## REQUIRED WORK
Locate all lines in the data below that hold "fade" and show them.

## DATA FOR THE TASK

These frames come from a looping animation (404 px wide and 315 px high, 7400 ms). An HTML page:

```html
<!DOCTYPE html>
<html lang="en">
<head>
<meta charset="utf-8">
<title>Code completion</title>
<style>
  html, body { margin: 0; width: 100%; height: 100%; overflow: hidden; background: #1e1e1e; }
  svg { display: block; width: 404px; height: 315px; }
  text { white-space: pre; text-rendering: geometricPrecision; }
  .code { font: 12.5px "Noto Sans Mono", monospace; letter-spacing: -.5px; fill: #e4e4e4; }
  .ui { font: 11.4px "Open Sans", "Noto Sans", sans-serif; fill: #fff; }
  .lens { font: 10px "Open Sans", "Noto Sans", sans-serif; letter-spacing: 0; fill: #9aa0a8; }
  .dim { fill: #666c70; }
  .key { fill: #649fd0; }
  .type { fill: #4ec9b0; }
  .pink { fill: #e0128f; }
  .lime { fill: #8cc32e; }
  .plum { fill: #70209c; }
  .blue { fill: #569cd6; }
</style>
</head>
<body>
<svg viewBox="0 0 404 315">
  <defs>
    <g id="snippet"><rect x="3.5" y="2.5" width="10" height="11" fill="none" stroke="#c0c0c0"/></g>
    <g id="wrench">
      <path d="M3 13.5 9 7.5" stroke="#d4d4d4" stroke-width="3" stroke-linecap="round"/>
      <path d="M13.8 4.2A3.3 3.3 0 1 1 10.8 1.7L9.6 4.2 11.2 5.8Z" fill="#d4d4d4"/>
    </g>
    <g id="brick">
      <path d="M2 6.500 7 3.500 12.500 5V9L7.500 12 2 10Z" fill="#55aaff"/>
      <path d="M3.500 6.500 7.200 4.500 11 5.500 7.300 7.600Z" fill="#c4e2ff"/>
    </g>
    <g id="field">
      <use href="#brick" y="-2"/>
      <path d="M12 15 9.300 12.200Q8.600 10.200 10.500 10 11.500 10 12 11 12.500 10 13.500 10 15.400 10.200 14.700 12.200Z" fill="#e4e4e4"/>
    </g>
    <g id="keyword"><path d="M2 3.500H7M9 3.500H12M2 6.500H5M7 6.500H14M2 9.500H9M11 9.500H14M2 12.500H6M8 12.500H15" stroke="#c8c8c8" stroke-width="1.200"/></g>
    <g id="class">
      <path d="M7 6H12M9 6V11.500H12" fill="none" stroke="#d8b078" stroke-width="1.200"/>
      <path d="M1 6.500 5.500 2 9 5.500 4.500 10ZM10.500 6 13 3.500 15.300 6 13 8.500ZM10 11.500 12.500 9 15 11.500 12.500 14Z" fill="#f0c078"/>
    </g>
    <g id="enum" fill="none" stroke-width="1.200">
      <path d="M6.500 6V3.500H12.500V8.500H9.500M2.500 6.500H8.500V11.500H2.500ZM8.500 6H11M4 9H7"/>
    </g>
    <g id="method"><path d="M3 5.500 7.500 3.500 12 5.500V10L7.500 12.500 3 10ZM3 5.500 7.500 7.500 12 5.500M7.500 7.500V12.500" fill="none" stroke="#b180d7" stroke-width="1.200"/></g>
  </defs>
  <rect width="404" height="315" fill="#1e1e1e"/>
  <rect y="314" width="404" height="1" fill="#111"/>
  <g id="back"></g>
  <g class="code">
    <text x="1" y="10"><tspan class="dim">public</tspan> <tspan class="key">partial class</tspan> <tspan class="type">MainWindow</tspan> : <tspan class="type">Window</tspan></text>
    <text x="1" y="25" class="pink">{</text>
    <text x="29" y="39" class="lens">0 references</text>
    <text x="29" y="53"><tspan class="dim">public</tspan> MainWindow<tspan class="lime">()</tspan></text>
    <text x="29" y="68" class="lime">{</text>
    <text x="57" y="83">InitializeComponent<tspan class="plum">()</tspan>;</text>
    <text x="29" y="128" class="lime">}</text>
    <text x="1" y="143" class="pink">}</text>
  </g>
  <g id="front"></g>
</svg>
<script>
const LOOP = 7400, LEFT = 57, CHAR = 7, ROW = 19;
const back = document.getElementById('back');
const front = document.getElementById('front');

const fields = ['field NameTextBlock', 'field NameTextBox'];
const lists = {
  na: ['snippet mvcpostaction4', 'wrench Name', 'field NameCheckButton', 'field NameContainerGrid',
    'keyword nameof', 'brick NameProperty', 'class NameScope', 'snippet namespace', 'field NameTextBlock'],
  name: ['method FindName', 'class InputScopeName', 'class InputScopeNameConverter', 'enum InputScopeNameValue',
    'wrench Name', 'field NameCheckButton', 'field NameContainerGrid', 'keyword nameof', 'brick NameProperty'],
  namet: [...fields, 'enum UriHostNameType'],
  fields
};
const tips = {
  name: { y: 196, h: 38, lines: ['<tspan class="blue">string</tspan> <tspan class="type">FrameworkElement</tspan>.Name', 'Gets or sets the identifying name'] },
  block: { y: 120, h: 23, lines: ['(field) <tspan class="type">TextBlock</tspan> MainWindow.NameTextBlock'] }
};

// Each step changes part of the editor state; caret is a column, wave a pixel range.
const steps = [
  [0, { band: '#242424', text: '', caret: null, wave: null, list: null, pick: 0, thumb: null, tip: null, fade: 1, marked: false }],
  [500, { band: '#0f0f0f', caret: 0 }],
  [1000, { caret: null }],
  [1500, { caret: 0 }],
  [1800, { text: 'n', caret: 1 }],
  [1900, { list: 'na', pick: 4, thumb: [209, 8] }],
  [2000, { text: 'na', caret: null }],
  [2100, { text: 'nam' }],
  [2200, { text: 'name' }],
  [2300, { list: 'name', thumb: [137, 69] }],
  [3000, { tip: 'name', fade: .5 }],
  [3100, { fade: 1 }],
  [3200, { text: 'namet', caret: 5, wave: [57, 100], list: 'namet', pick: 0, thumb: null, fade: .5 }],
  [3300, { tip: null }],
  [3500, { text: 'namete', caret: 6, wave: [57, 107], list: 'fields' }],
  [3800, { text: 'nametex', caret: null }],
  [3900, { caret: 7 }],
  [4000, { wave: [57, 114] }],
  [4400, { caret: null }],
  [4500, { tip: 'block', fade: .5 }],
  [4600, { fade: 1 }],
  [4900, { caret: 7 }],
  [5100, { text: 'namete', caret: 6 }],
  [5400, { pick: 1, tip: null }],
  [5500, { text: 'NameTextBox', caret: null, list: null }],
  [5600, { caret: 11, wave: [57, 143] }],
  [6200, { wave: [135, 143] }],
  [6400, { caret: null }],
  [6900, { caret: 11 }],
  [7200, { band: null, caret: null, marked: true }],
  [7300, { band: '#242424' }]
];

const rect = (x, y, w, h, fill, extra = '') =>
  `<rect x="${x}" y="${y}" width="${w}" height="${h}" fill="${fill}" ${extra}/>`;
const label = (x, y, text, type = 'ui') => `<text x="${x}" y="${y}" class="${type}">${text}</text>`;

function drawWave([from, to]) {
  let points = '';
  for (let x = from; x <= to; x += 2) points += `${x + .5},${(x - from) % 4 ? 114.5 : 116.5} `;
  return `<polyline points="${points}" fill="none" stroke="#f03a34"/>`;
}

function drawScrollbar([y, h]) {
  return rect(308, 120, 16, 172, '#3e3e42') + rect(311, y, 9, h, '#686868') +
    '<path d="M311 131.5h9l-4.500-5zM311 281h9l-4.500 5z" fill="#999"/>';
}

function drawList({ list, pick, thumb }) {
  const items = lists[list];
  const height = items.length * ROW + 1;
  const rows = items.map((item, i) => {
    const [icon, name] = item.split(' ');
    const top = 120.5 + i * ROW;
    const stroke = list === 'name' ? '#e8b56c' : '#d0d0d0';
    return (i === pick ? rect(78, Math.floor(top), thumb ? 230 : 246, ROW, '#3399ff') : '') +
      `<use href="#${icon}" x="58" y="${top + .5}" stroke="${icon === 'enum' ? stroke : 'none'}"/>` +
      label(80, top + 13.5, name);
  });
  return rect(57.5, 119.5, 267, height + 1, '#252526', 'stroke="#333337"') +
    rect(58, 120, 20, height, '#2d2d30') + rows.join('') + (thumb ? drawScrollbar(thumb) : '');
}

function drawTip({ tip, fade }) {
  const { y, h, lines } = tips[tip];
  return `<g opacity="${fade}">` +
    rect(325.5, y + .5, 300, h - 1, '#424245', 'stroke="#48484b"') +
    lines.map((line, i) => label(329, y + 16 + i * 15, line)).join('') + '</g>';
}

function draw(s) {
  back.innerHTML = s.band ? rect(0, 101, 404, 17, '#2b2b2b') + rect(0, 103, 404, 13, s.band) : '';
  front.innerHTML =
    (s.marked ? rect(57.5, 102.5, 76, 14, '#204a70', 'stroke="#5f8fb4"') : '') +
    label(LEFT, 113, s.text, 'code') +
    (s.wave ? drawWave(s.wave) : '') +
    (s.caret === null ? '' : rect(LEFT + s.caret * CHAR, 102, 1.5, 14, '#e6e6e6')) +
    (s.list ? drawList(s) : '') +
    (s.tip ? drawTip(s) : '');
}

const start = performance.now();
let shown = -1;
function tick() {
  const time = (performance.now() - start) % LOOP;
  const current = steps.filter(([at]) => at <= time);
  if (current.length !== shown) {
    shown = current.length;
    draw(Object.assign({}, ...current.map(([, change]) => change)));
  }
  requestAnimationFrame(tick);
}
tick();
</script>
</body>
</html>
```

## SOLVED EXERCISE
  [0, { band: '#242424', text: '', caret: null, wave: null, list: null, pick: 0, thumb: null, tip: null, fade: 1, marked: false }],
  [3000, { tip: 'name', fade: .5 }],
  [3100, { fade: 1 }],
  [3200, { text: 'namet', caret: 5, wave: [57, 100], list: 'namet', pick: 0, thumb: null, fade: .5 }],
  [4500, { tip: 'block', fade: .5 }],
  [4600, { fade: 1 }],
function drawTip({ tip, fade }) {
  return `<g opacity="${fade}">` +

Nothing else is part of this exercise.